§ Task prompt
For the entries that follow, count the lines containing the string "SAMPLES" and write only the number.

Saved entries
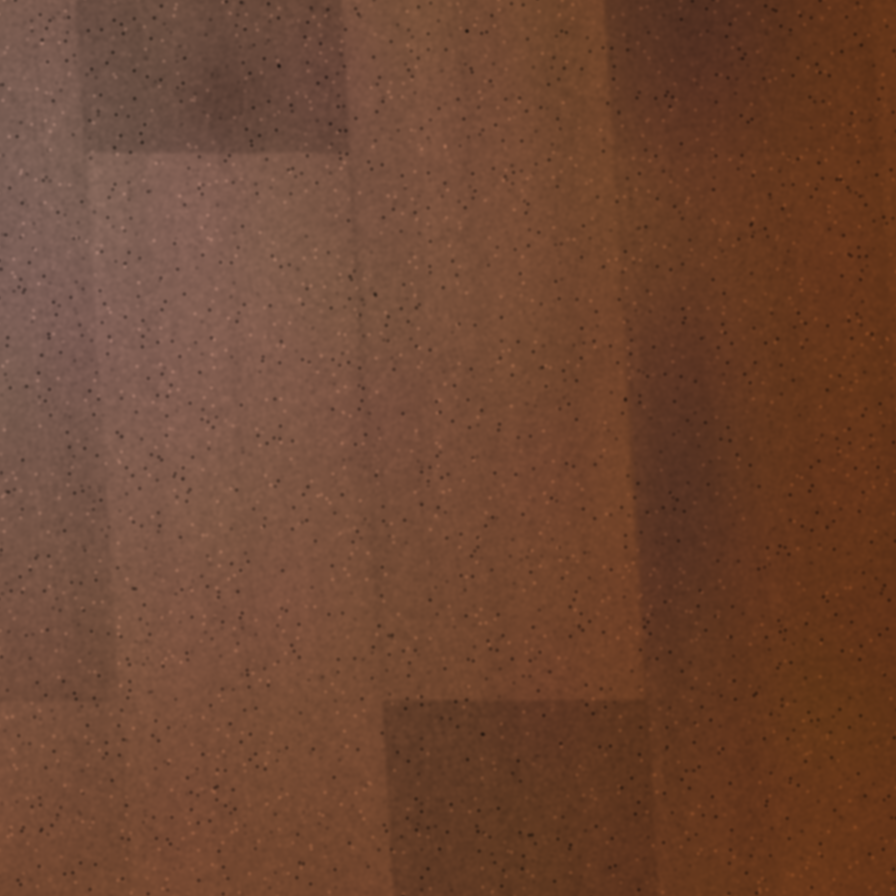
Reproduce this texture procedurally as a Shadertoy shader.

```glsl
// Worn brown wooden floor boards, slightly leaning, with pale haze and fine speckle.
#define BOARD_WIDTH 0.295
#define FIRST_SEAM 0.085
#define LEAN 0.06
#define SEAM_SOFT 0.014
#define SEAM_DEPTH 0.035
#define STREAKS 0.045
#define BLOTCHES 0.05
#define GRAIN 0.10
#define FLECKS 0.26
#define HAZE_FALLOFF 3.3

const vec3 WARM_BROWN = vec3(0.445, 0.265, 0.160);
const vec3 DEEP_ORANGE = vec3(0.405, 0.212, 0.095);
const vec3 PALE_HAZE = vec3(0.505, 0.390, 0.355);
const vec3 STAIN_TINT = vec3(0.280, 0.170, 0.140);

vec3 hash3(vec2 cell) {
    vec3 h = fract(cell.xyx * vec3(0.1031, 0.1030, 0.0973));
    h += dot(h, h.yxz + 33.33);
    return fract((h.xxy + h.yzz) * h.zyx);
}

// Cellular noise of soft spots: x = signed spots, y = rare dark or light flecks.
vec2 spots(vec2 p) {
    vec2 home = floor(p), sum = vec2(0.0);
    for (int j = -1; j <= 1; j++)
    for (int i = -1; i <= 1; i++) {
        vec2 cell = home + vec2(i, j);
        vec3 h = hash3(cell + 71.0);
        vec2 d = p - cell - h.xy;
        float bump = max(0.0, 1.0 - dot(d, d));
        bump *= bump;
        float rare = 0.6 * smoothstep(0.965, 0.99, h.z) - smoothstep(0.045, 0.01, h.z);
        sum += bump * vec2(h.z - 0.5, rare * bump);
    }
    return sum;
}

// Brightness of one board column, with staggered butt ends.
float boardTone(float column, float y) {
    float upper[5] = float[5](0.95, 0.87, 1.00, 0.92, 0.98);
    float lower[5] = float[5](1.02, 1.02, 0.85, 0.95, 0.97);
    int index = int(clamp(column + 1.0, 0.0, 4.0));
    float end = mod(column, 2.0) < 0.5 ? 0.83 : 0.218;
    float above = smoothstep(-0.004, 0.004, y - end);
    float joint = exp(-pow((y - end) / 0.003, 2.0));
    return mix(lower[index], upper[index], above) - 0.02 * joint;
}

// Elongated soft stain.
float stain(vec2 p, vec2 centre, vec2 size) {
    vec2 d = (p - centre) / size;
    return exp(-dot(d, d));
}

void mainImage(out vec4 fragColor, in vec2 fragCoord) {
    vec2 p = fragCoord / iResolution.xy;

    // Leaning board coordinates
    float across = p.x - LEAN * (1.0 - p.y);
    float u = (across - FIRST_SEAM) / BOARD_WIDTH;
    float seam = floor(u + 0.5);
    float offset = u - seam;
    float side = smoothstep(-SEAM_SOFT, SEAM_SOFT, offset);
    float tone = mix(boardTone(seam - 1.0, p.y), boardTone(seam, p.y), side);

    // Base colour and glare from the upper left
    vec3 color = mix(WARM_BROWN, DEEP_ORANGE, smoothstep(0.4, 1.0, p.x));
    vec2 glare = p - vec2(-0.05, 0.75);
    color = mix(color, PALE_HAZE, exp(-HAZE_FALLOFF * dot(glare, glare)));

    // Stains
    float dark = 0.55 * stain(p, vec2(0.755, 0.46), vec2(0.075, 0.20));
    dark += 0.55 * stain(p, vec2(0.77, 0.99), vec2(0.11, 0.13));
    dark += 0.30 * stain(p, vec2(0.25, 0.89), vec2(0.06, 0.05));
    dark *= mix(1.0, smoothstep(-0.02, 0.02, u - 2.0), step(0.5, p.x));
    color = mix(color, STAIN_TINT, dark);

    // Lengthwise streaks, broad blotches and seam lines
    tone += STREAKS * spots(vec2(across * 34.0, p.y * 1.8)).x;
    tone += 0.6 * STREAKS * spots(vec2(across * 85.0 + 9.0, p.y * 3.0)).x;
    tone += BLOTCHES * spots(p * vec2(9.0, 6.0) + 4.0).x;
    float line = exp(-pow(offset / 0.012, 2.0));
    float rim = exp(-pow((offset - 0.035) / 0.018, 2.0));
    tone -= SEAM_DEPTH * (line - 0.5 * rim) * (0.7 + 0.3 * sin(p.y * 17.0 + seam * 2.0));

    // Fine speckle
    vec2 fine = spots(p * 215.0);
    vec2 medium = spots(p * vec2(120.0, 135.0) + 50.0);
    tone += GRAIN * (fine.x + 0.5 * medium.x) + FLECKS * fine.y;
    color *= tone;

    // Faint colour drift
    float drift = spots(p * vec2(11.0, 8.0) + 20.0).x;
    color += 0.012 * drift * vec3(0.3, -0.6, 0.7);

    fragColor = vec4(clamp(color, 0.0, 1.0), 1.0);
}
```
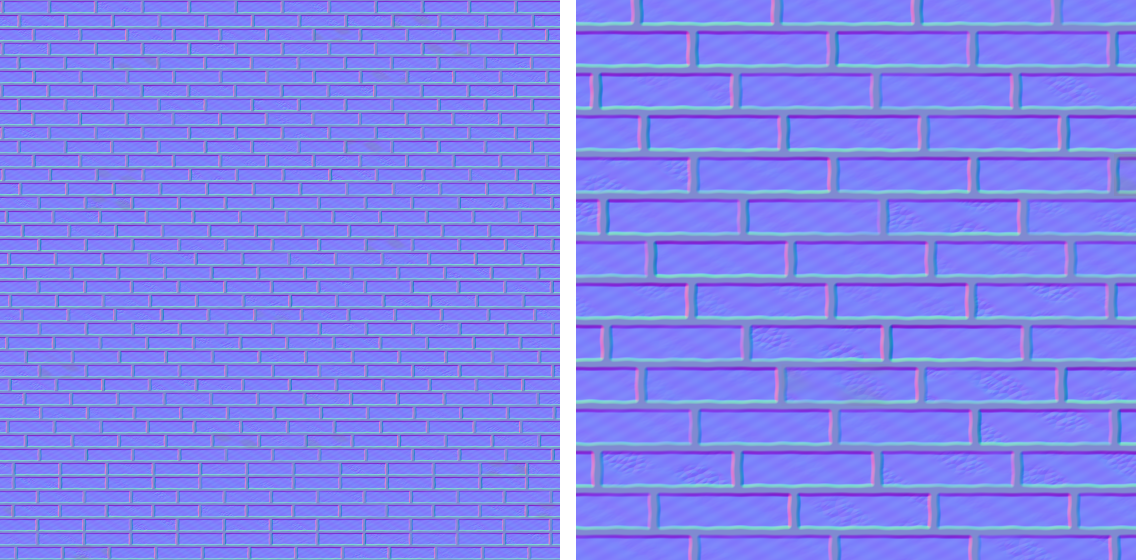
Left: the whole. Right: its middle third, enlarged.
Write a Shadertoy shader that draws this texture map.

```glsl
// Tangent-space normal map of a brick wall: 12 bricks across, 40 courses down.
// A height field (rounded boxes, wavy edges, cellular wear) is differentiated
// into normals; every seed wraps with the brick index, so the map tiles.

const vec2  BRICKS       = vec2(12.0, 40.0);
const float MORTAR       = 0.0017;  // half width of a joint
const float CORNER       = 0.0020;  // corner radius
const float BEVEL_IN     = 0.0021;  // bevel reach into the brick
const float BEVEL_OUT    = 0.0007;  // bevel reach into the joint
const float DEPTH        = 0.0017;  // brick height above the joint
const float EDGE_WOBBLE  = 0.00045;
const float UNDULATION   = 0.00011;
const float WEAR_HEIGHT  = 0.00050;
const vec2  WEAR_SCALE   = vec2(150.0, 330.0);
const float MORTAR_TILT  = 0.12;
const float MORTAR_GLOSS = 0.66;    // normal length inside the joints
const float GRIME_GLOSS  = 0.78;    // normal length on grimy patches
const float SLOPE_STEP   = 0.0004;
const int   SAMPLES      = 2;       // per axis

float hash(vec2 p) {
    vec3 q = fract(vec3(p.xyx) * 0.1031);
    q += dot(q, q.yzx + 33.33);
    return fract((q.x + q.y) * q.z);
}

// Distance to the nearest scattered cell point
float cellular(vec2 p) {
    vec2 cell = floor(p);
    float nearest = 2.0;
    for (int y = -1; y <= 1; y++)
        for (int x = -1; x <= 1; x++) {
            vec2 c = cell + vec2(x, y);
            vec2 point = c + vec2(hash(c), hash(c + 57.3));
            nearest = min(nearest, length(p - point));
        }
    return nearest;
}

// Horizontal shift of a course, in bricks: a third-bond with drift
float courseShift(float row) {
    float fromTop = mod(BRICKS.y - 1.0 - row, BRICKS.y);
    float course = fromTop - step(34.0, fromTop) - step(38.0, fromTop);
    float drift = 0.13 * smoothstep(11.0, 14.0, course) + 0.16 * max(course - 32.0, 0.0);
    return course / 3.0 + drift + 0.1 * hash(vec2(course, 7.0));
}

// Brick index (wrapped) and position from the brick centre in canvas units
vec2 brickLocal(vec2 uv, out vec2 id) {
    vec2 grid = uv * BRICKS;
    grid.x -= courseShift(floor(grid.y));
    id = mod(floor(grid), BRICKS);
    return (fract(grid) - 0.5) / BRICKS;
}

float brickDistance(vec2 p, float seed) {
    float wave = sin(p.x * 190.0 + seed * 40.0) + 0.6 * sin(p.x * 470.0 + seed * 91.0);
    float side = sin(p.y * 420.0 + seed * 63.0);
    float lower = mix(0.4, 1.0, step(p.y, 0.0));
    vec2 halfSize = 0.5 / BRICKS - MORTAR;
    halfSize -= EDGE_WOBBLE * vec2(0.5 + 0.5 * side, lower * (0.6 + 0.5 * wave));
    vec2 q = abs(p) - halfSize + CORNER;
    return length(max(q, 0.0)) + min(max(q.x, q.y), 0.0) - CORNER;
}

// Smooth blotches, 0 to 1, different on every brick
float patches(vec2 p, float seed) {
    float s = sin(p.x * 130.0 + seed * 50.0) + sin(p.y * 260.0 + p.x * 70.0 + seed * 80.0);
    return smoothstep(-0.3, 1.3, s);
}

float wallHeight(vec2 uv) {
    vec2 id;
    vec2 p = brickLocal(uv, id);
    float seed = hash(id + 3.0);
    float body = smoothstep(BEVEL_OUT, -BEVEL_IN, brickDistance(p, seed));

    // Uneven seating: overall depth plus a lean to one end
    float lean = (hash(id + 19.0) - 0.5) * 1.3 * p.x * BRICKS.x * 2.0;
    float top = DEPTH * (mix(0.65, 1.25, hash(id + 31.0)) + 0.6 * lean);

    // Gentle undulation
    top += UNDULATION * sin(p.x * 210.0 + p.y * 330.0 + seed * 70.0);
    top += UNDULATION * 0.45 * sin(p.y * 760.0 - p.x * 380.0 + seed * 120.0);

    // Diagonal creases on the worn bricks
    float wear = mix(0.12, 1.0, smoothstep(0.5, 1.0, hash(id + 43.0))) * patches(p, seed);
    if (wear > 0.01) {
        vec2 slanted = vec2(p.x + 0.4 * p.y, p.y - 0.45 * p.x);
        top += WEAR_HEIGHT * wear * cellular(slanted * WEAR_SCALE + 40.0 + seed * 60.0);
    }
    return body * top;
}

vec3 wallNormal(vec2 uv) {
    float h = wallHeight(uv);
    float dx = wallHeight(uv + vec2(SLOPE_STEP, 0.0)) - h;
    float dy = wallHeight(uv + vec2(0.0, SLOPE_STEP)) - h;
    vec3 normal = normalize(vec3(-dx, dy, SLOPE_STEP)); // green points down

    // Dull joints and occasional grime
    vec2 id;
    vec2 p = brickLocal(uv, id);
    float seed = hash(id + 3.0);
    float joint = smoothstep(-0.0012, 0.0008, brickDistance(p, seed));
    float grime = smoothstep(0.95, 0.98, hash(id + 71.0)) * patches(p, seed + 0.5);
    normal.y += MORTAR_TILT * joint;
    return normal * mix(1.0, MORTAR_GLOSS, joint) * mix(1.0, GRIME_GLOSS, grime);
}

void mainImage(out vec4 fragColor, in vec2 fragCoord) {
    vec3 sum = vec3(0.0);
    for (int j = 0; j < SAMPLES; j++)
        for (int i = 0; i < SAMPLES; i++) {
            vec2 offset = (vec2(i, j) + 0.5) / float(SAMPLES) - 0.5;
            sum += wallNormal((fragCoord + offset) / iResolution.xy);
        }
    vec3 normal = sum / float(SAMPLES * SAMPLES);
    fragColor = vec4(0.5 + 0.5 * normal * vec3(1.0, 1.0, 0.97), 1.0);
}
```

§ Task answer
5